OWNER John Singleton was drunk. Racehorse More Joyous was “off” and unfit to run. Trainer Gai Waterhouse forgot the required paper-work. Someone at a television station helped rugby league Immortal Andrew Johns with his homework. No one laid a glove on ever-smiling bookmaker Tom Waterhouse but discussion of his betting records wait for another today.
Today, Monday, Australian time, the New South Wales Racing inquiry rose above salacious expectations reinforcing that racing stewards were spoilsports in not allowing it to be televised.
So far no one has dug out any huge scalp but it was satisfying to hear trainer Gai Waterhouse and her bookmaker son Tom yelling across the stewards’ room that John Singleton’s drunkenness was the reason they were all there.
The official reason was Singleton had publicly declared at Randwick racecourse that trainer Waterhouse had told book maker Waterhouse Singo’s champion mare More Joyous could not win the All Aged Stakes.
More Joyous duly vindicated Singo’s prediction to finish second last.
Gai Waterhouse became indignant during the inquiry in the NSW capital of Sydney.
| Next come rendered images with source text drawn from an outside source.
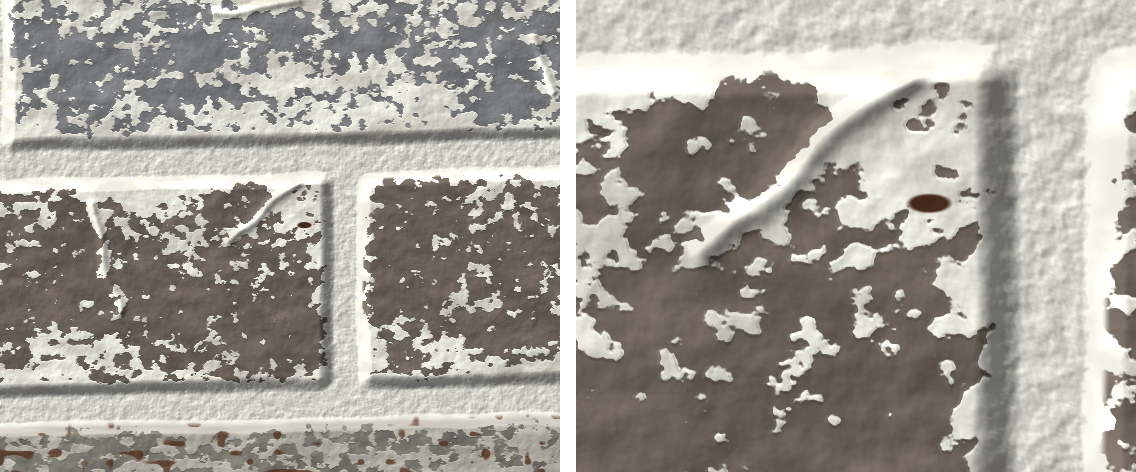
Left, the full canvas; right, a detail of the centre.
Reproduce this texture procedurally as a Shadertoy shader.

```glsl
// Close view of worn whitewashed brickwork: three courses, pale grainy mortar, flaking paint.

const vec3 PAINT  = vec3(0.88, 0.88, 0.84);
const vec3 WASH   = vec3(0.74, 0.72, 0.68);
const vec3 MORTAR = vec3(0.81, 0.81, 0.775);
const vec3 SLATE  = vec3(0.46, 0.465, 0.475);
const vec3 TAUPE  = vec3(0.405, 0.37, 0.335);
const vec3 ASH    = vec3(0.46, 0.45, 0.42);
const vec3 RUST   = vec3(0.33, 0.20, 0.13);

const vec2  PITCH    = vec2(1.6, 0.518);     // brick plus joint
const vec2  HALF     = vec2(0.766, 0.2215);  // half size of a brick
const vec2  ORIGIN   = vec2(0.732, 0.4035);  // upright joint x, middle course y
const float STAGGER  = 0.752;
const float TILT     = 0.021;
const float CORNER   = 0.022;
const float RELIEF   = 0.021;
const float LIGHT    = 0.6;
const float STEP     = 0.0024;               // spacing of the slope samples

float hash(vec2 p) {
    vec3 q = fract(vec3(p.xyx) * 0.1031);
    q += dot(q, q.yzx + 33.33);
    return fract((q.x + q.y) * q.z);
}

float noise(vec2 p) {
    vec2 i = floor(p), f = fract(p);
    f = f * f * (3.0 - 2.0 * f);
    return mix(mix(hash(i), hash(i + vec2(1, 0)), f.x),
               mix(hash(i + vec2(0, 1)), hash(i + vec2(1, 1)), f.x), f.y);
}

float fbm(vec2 p) {
    float sum = 0.0, amp = 0.533;
    for (int i = 0; i < 4; i++) {
        sum += amp * noise(p);
        p = mat2(1.6, 1.2, -1.2, 1.6) * p + 7.3;
        amp *= 0.5;
    }
    return sum;
}

float segment(vec2 p, vec2 a, vec2 b) {
    vec2 d = b - a;
    return length(p - a - d * clamp(dot(p - a, d) / dot(d, d), 0.0, 1.0));
}

float blob(vec2 p, vec2 centre, vec2 radius) {
    return 1.0 - length((p - centre) / radius);
}

// Signed distance to the nearest brick (x) and its course number (y)
vec2 brick(vec2 p) {
    p.y -= TILT * (p.x - 0.59);
    p += 0.010 * (vec2(noise(p * 9.0), noise(p * 9.0 + 40.0)) - 0.5);
    float row = floor((p.y - ORIGIN.y) / PITCH.y + 0.5);
    vec2 q = p - ORIGIN - vec2(-STAGGER, PITCH.y) * row;
    q.x = (fract(q.x / PITCH.x) - 0.5) * PITCH.x;
    vec2 e = abs(q) - HALF + CORNER;
    return vec2(length(max(e, 0.0)) + min(max(e.x, e.y), 0.0) - CORNER, row);
}

// Raised creases in the brick faces
float crease(vec2 p) {
    p += 0.022 * (vec2(noise(p * 14.0), noise(p * 14.0 + 20.0)) - 0.5);
    float d = segment(p, vec2(0.63, 0.615), vec2(0.49, 0.485));
    d = min(d, segment(p, vec2(0.205, 0.57), vec2(0.25, 0.34)));
    d = min(d, segment(p, vec2(0.45, 0.975), vec2(0.64, 1.0)));
    return min(d, segment(p, vec2(1.125, 0.93), vec2(1.17, 0.81)));
}

// Broad level of bare stone, higher where paint has worn away
float wear(vec2 p, float row) {
    vec2 q = p + 0.09 * (vec2(fbm(p * 8.0), fbm(p * 8.0 + 31.0)) - 0.5);
    if (row > 0.5) {
        float level = mix(-0.17, 0.28, smoothstep(0.77, 0.91, q.y + 0.04 * sin(q.x * 7.0)));
        level = max(level, 0.5 * blob(q, vec2(1.11, 0.79), vec2(0.11, 0.10)));
        return level - 0.35 * smoothstep(0.93, 1.0, q.y + 0.03 * sin(q.x * 9.0));
    }
    if (row < -0.5) return -0.04;
    float level = blob(q, vec2(0.08, 0.43), vec2(0.23, 0.17));
    level = max(level, blob(q, vec2(0.32, 0.37), vec2(0.12, 0.16)));
    level = max(level, blob(q, vec2(0.50, 0.57), vec2(0.13, 0.075)));
    level = max(level, blob(q, vec2(0.54, 0.34), vec2(0.19, 0.17)));
    level = max(level, blob(q, vec2(0.87, 0.46), vec2(0.16, 0.23)));
    level = max(level, blob(q, vec2(1.07, 0.46), vec2(0.23, 0.18)));
    level = max(level, blob(q, vec2(1.07, 0.30), vec2(0.16, 0.06)));
    return clamp(level * 0.65, -0.25, 0.32);
}

// Share of bare stone, 0 to 1, broken into flecks
float bareStone(vec2 p, vec2 b) {
    float level = wear(p, b.y) - 0.45 * smoothstep(-0.035, 0.0, b.x);
    level -= 0.5 * exp(-pow(crease(p) / 0.013, 2.0));
    level += 1.5 * (fbm(p * vec2(52, 62)) - 0.5) + 0.7 * (fbm(p * vec2(13, 19)) - 0.5);
    return smoothstep(-0.035, 0.035, level) * smoothstep(0.0, -0.008, b.x);
}

float height(vec2 p) {
    vec2 b = brick(p);
    float face = smoothstep(0.012, -0.022, b.x);
    float h = RELIEF * face + 0.008 * exp(-pow(crease(p) / 0.009, 2.0));
    h += mix(0.0042, 0.0018, face) * fbm(p * 85.0) + 0.012 * face * fbm(p * 11.0);
    return h - 0.0007 * bareStone(p, b);
}

void mainImage(out vec4 fragColor, in vec2 fragCoord) {
    vec2 p = fragCoord / iResolution.y;
    vec2 b = brick(p);
    float face = smoothstep(0.008, -0.008, b.x);

    // Stone and paint of each course
    float low = step(b.y, -0.5);
    vec3 stone = b.y > 0.5 ? SLATE : mix(TAUPE, ASH, low);
    stone *= 0.82 + 0.36 * fbm(p * vec2(22, 45));
    float thin = smoothstep(0.38, 0.68, fbm(p * vec2(12, 30) + 5.0));
    vec3 paint = mix(PAINT, WASH, 0.65 * thin);
    paint = mix(paint, WASH * (0.72 + 0.3 * fbm(p * vec2(9, 70))), 0.85 * low);
    vec3 color = mix(paint, stone, bareStone(p, b));
    color = mix(color, RUST, 0.8 * low * smoothstep(0.80, 0.88, noise(p * vec2(34, 50))));

    // Mortar, then the single dark chip
    vec3 grout = MORTAR * (0.93 + 0.14 * fbm(p * 60.0));
    color = mix(grout, color, face);
    color = mix(color, RUST * 0.8, smoothstep(-0.1, 0.25, blob(p, vec2(0.645, 0.523), vec2(0.016, 0.007))));

    // Light from the upper left
    float h = height(p);
    vec2 slope = vec2(height(p + vec2(STEP, 0)) - h, height(p + vec2(0, STEP)) - h) / STEP;
    color *= clamp(1.0 + LIGHT * dot(slope, vec2(0.7, -0.7)), 0.5, 1.2);
    fragColor = vec4(color, 1.0);
}
```
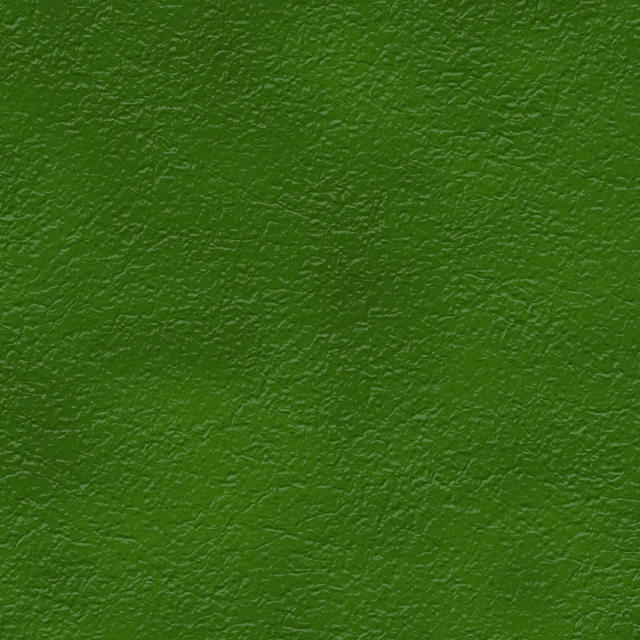
Reproduce this texture procedurally as a WebGL 1 fragment shader.

```glsl
precision highp float;
// Green leather: fine beaded grain crossed by many wavy wrinkles, lit from above.

uniform vec2 u_resolution;

const vec3 BASE_GREEN = vec3(0.190, 0.365, 0.038);
const vec3 SHADOW_GREEN = vec3(0.105, 0.220, 0.030);
const vec3 SHEEN = vec3(0.420, 0.540, 0.370);
const vec2 LIGHT_DIRECTION = vec2(-0.30, 0.954);
const float PEBBLE_FREQUENCY = 125.0;
const float BEAD_FREQUENCY = 148.0;
const float RELIEF_STEP = 0.0014;

// Sine-free hashes
vec2 hash22(vec2 p) {
  vec3 q = fract(p.xyx * vec3(0.1031, 0.1030, 0.0973));
  q += dot(q, q.yzx + 33.33);
  return fract((q.xx + q.yz) * q.zy);
}

float hash21(vec2 p) {
  vec3 q = fract(p.xyx * 0.1031);
  q += dot(q, q.yzx + 33.33);
  return fract((q.x + q.y) * q.z);
}

float valueNoise(vec2 p) {
  vec2 cell = floor(p);
  vec2 f = fract(p);
  f = f * f * (3.0 - 2.0 * f);
  float low = mix(hash21(cell), hash21(cell + vec2(1.0, 0.0)), f.x);
  float high = mix(hash21(cell + vec2(0.0, 1.0)), hash21(cell + 1.0), f.x);
  return mix(low, high, f.y);
}

// Signed offset used to bend a domain
vec2 bend(vec2 p, float frequency, float amount) {
  vec2 q = p * frequency;
  return amount * (vec2(valueNoise(q + 17.0), valueNoise(q + 71.0)) - 0.5);
}

// Rounded pebbles: 0 in the grooves between cells, 1 on top
float pebbles(vec2 p) {
  vec2 cell = floor(p);
  vec2 f = fract(p);
  float nearest = 8.0;
  float second = 8.0;
  for (int y = -1; y <= 1; y++) {
    for (int x = -1; x <= 1; x++) {
      vec2 neighbour = vec2(float(x), float(y));
      float d = length(neighbour + hash22(cell + neighbour) - f);
      second = min(second, max(nearest, d));
      nearest = min(nearest, d);
    }
  }
  return smoothstep(0.0, 0.6, second - nearest);
}

// Thin line along the middle contour of a stretched noise
float crease(vec2 p, vec2 frequency, float width, float seed) {
  float n = valueNoise(p * frequency + seed);
  return 1.0 - smoothstep(0.0, width, abs(n - 0.5));
}

// Strength of a kind of crease: "least" everywhere, 1 inside its patches
float patches(vec2 p, vec2 frequency, float least, float seed) {
  float n = valueNoise(p * frequency + seed);
  return mix(least, 1.0, smoothstep(0.3, 0.75, n));
}

float leatherHeight(vec2 p) {
  vec2 jagged = p + bend(p, 95.0, 0.011);
  vec2 wavy = jagged + bend(p, 4.0, 0.17) + bend(p, 14.0, 0.035);
  vec2 falling = wavy + vec2(0.0, 0.35 * p.x);
  vec2 rising = wavy - vec2(0.0, 0.45 * p.x);

  // Wrinkles, short to broad
  float creases = 0.60 * crease(wavy, vec2(27.0, 54.0), 0.16, 5.0)
                * patches(p, vec2(8.0, 11.0), 0.35, 23.0);
  creases += 0.65 * crease(rising, vec2(13.0, 31.0), 0.10, 41.0)
           * patches(p, vec2(5.0, 8.0), 0.20, 57.0);
  creases += 0.60 * crease(falling, vec2(10.0, 24.0), 0.08, 29.0)
           * patches(p, vec2(5.0, 6.0), 0.10, 77.0);

  // Long folds and faint upright lines
  creases += 0.70 * crease(falling, vec2(2.5, 8.0), 0.035, 83.0)
           * patches(p, vec2(4.0, 4.0), 0.0, 91.0);
  creases += 0.50 * crease(wavy, vec2(22.0, 5.0), 0.08, 64.0)
           * patches(p, vec2(5.0, 1.5), 0.0, 36.0);

  // Grain: small beads over pebbles, deeper in some areas
  float grainDepth = mix(0.65, 1.25, valueNoise(p * 12.0 + 11.0));
  vec2 grainPoint = p + bend(p, 60.0, 0.009);
  float beads = valueNoise(grainPoint * BEAD_FREQUENCY * vec2(0.95, 1.1) + 31.0);
  float grain = 0.36 * pebbles(grainPoint * PEBBLE_FREQUENCY) + 1.25 * beads;

  // Beads break the creases into rows of specks
  return grainDepth * grain - creases * mix(1.25, 0.55, beads);
}

void main() {
  vec2 p = gl_FragCoord.xy / min(u_resolution.x, u_resolution.y);

  // Slope towards the light
  vec2 offset = LIGHT_DIRECTION * RELIEF_STEP;
  float lit = leatherHeight(p - offset) - leatherHeight(p + offset);

  // Dye variation, then shadow and pale sheen
  float mottling = 0.6 * valueNoise(p * 3.5 + 7.0) + 0.4 * valueNoise(p * 11.0);
  vec3 color = BASE_GREEN * (0.86 + 0.32 * mottling);
  color = mix(color, SHADOW_GREEN, 0.5 * smoothstep(0.08, 0.75, -lit));
  color = mix(color, SHEEN, 0.7 * smoothstep(0.03, 0.65, lit));

  gl_FragColor = vec4(color, 1.0);
}
```
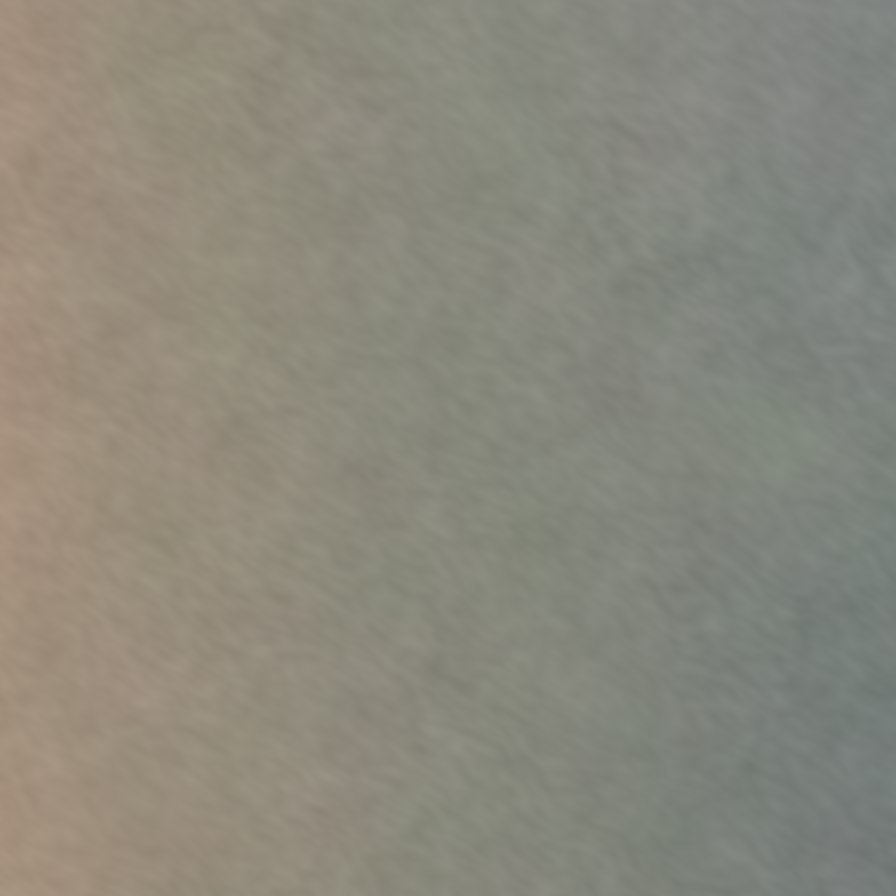
Reproduce this texture procedurally as a WebGL 2 fragment shader.

```glsl
#version 300 es
precision highp float;
// Soft, matte wall with slanted fine grain, fading from warm beige to cool grey-green.

uniform vec2 u_resolution;
out vec4 fragColor;

// Random gradient direction for a lattice cell
vec2 cellGradient(vec2 cell) {
    uvec2 q = uvec2(ivec2(cell) + 4096);
    uint h = q.x * 1597u ^ q.y * 51749u;
    h = (h ^ (h >> 15)) * 73244475u;
    h = (h ^ (h >> 15)) * 73244475u;
    h ^= h >> 16;
    float angle = float(h & 65535u) / 65536.0 * 6.28318;
    return vec2(cos(angle), sin(angle));
}

float gradientNoise(vec2 p) {
    vec2 cell = floor(p);
    vec2 f = p - cell;
    vec2 w = f * f * f * (f * (f * 6.0 - 15.0) + 10.0);
    float a = dot(cellGradient(cell), f);
    float b = dot(cellGradient(cell + vec2(1, 0)), f - vec2(1, 0));
    float c = dot(cellGradient(cell + vec2(0, 1)), f - vec2(0, 1));
    float d = dot(cellGradient(cell + vec2(1, 1)), f - vec2(1, 1));
    return mix(mix(a, b, w.x), mix(c, d, w.x), w.y);
}

float fbm(vec2 p, int octaves) {
    float sum = 0.0;
    float amplitude = 1.0;
    for (int i = 0; i < octaves; i++) {
        sum += amplitude * gradientNoise(p);
        p = mat2(1.6, 1.2, -1.2, 1.6) * p + 17.3;
        amplitude *= 0.55;
    }
    return sum;
}

// Short streaks that descend to the right
float grain(vec2 uv) {
    vec2 along = vec2(0.85, -0.53);
    vec2 p = vec2(dot(uv, along), dot(uv, vec2(-along.y, along.x)));
    p += 0.012 * vec2(gradientNoise(uv * 9.0), gradientNoise(uv * 9.0 + 40.0));
    float coarse = gradientNoise(p * vec2(24.0, 50.0));
    float fine = gradientNoise(p * vec2(46.0, 92.0) + 31.0);
    return coarse * 0.6 + fine * 0.7;
}

void main() {
    vec2 uv = gl_FragCoord.xy / u_resolution;

    // Broad colour sweep, gently bent by large-scale noise
    float sweep = uv.x + 0.05 * (uv.y - 0.5) + 0.06 * gradientNoise(uv * 3.0 + 5.0);
    vec3 color = mix(vec3(0.645, 0.565, 0.49), vec3(0.592, 0.552, 0.485), smoothstep(-0.05, 0.2, sweep));
    color = mix(color, vec3(0.53, 0.535, 0.485), smoothstep(0.12, 0.55, sweep));
    color = mix(color, vec3(0.475, 0.505, 0.485), smoothstep(0.45, 1.05, sweep));

    // Greyer light at the upper right, shade at the lower right
    color += vec3(0.024, 0.014, 0.022) * smoothstep(0.45, 1.0, uv.y) * smoothstep(0.2, 0.9, uv.x);
    color -= vec3(0.022, 0.02, 0.012) * smoothstep(0.55, 0.05, uv.y) * smoothstep(0.45, 1.0, uv.x);

    // Faint pale green glow
    vec2 glow = (uv - vec2(0.85, 0.5)) / vec2(0.11, 0.07);
    color += vec3(0.022, 0.024, 0.006) * exp(-dot(glow, glow));

    // Cloudy mottling in hue and brightness
    color += vec3(0.012, -0.004, 0.006) * fbm(uv * 6.0 + 60.0, 2);
    color += 0.022 * fbm(uv * 11.0 + 23.0, 3);

    // Grain, uneven in strength across the surface
    float strength = 0.034 + 0.016 * gradientNoise(uv * 5.0 + 80.0);
    color += strength * grain(uv) * vec3(1.0, 1.0, 0.95);

    fragColor = vec4(color, 1.0);
}
```
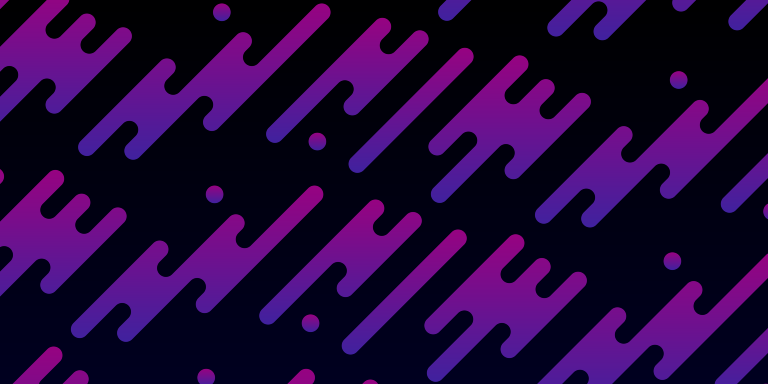
Write a Shadertoy shader that draws this background.

```glsl
#define LANE 0.046          // lane width, in canvas heights
#define BAND_LANES 7.0      // lanes per diagonal band
#define CELL_LENGTH 12.8    // cell length along a band, in lanes
#define BAND_SHIFT 5.3      // stagger between bands, in lanes
#define JITTER 0.6
#define SKY_TOP vec3(0.0, 0.0, 0.002)
#define SKY_BOTTOM vec3(0.0, 0.0, 0.125)
#define SHAPE_TOP vec3(0.59, 0.01, 0.505)
#define SHAPE_BOTTOM vec3(0.25, 0.13, 0.62)

// Signed distance plus the vertical extent used by the gradient
struct Shape { float dist; float low; float high; };

Shape emptyShape() { return Shape(1e3, 1e3, -1e3); }

float hash(vec2 p) {
    p = fract(p * vec2(0.1031, 0.1137) + 0.37);
    p += dot(p, p.yx + 33.33);
    return fract((p.x + p.y) * p.x);
}

// Points are (across, along) the diagonal; screen height grows as along - across
void addBar(inout Shape s, vec2 p, float lane, float start, float end) {
    vec2 nearest = vec2(lane, clamp(p.y, start, end));
    s.dist = min(s.dist, length(p - nearest) - 0.5);
    s.low = min(s.low, start - lane - 0.707);
    s.high = max(s.high, end - lane + 0.707);
}

// Fills the lane between two bars, with a round notch at each end
void addWeb(inout Shape s, vec2 p, float lane, float start, float end) {
    p.x -= lane;
    float slab = max(abs(p.x) - 1.0, max(start - p.y, p.y - end));
    float notch = min(length(p - vec2(0.0, start)), length(p - vec2(0.0, end)));
    s.dist = min(s.dist, max(slab, 0.5 - notch));
}

Shape bar(vec2 p, float lane, float start, float end) {
    Shape s = emptyShape();
    addBar(s, p, lane, start, end);
    return s;
}

Shape staircase(vec2 p) {
    Shape s = emptyShape();
    addBar(s, p, 0.0, -7.4, -1.0);
    addWeb(s, p, 1.0, -5.0, -1.5);
    addBar(s, p, 2.0, -5.7, 3.1);
    addWeb(s, p, 3.0, -1.0, 2.8);
    addBar(s, p, 4.0, -1.4, 7.4);
    return s;
}

Shape cluster(vec2 p) {
    Shape s = emptyShape();
    addBar(s, p, 0.0, -3.6, 3.0);
    addWeb(s, p, 1.0, -2.1, 1.5);
    addBar(s, p, 2.0, -5.4, 3.1);
    addWeb(s, p, 3.0, -1.1, 2.3);
    addBar(s, p, 4.0, -1.5, 4.0);
    return s;
}

Shape pair(vec2 p) {
    Shape s = emptyShape();
    addBar(s, p, 0.0, -4.8, 3.8);
    addWeb(s, p, 1.0, -0.2, 3.3);
    addBar(s, p, 2.0, -0.6, 4.8);
    return s;
}

void paint(inout vec3 color, Shape s, vec2 p, float pixel) {
    float t = clamp((p.y - p.x - s.low) / (s.high - s.low), 0.0, 1.0);
    float cover = 1.0 - smoothstep(-0.6 * pixel, 0.6 * pixel, s.dist);
    color = mix(color, mix(SHAPE_BOTTOM, SHAPE_TOP, t), cover);
}

void mainImage(out vec4 fragColor, in vec2 fragCoord) {
    float pixel = 1.0 / (iResolution.y * LANE);
    vec2 q = fragCoord * pixel;
    vec2 diagonal = vec2(q.x - q.y, q.x + q.y) * 0.70711;
    vec3 color = mix(SKY_BOTTOM, SKY_TOP, fragCoord.y / iResolution.y);

    // Split into diagonal bands, each a staggered chain of cells
    float band = floor(diagonal.x / BAND_LANES);
    vec2 local = diagonal - vec2(band * BAND_LANES + 1.0, band * BAND_SHIFT);
    float nearestCell = round(local.y / CELL_LENGTH);

    for (float k = -1.0; k <= 1.0; k++) {
        float cell = nearestCell + k;
        float shift = JITTER * (hash(vec2(band, cell)) - 0.5);
        vec2 p = local - vec2(0.0, cell * CELL_LENGTH + shift);
        float kind = mod(cell + band, 3.0);

        if (kind < 0.5) {
            paint(color, cluster(p), p, pixel);
        } else if (kind < 1.5) {
            paint(color, staircase(p), p, pixel);
            paint(color, bar(p, 0.0, 3.4, 3.4), p, pixel);    // dot
        } else {
            paint(color, pair(p), p, pixel);
            paint(color, bar(p, 4.5, -2.7, 5.9), p, pixel);   // lone stripe
            paint(color, bar(p, 2.0, -3.4, -3.4), p, pixel);  // dot
        }
    }
    fragColor = vec4(color, 1.0);
}
```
She described Singleton’s accusations as “outlandish”. When asked with whom she spoke about More Joyous’s condition, Waterhouse snapped, “What are you implying?” The point of the question was obvious and unworthy of her umbrage.
The trainer had to admit an error in that pre-race treatments of More Joyous were not recorded in the mare’s logbook. This is not as serious a breach as it first sounds because both the trainer’s and owner’s vets had signed off on the treatments described as routine. The treatments did not come within the gamut of the major naughty of not reporting directly to stewards a horse’s illness, injury or treatment which might affect its performance.
This exchange between Chief Steward Ray Murrihy puts the issue into perspective.
Waterhouse: ‘‘We never tried to hide anything,”.
Murrihy: ‘‘I’m not suggesting you did, but it’s important those records are accurate.’’
Translate that into the trainer awaits a hefty fine – hefty by you or my standards, not so much by those of the cashed-up Waterhouse clan. As with all matters horse racing, some people were tipped off. Before the inquiry a few reporters said Waterhouse would be fined. The rest of us could not see why. Now we know.
Mother and son both accused Singleton of being drunk when he accosted the trainer before t.he race. The owner said he had had only three beers. An unkinder remark from Gai Waterhouse was that Singleton had so unsettled More Joyous jockey Nash Rawiller that he rode a bad race. This was really turning the affair on its head. When Singleton approached Waterhouse she was discussing riding tactics with Rawiller. We all saw on television that the jockey looked like he was praying the earth would open up so he could hide in a hole
But the trainer was on shaky ground when she said Rawiller had a bad ride as he gave More Joyous the run of the race behind the leader. The alternative tactic of challenging the front runner Rain Affair could only have ended in the eventual winner All Too Hard winning more easily. Singleton said Rawiller had a great ride and I think most of the racing crowd would agree.
Singleton seemed to have mellowed at the inquiry, admitting to bookmaker Tom Waterhouse Johns had told him he planned to back More Joyous. Yet Singo stuck with the unravelling story that Johns said on the Saturday of the race “the horse is off”.
“It’s his favourite expression … (he meant) it’s not going to win,” Singleton said. John’s favourite expression, doesn’t that suggest it was a throwaway line, apparently first offered by the ex-footballer over many beers at a footy game on Friday night.
Johns had recanted but Singleton made light of that “I thought someone’s been eating the dictionary or someone at Channel Nine has been improving his vocabulary.” To be fair to Johns he does like to introduce a casual big word into his football commentary and sometimes he gets the meaning right.
You can’t help but feeling chief steward Murrihy is enjoying himself at this inquiry. He asked Singo why he had not brought his concerns to the stewards.
“All I had was hearsay from an ex-jockey and a famous footballer,”Singleton replied. Kaching! That’s the sound of the steward’s cash register accepting a substantial fine from the racehorse owner.
Murrihy even managed to top master of the one-liner, Singo. For the first time, stewards exercised new-found powers to access telephone calls of the witnesses. “They do provide an interesting matrix,” Murrihy said. Perhaps he was referring to The Matrix movies. They were certainly interesting but ultimately impenetrable as to meaning.
Thankfully, the inquiry continues.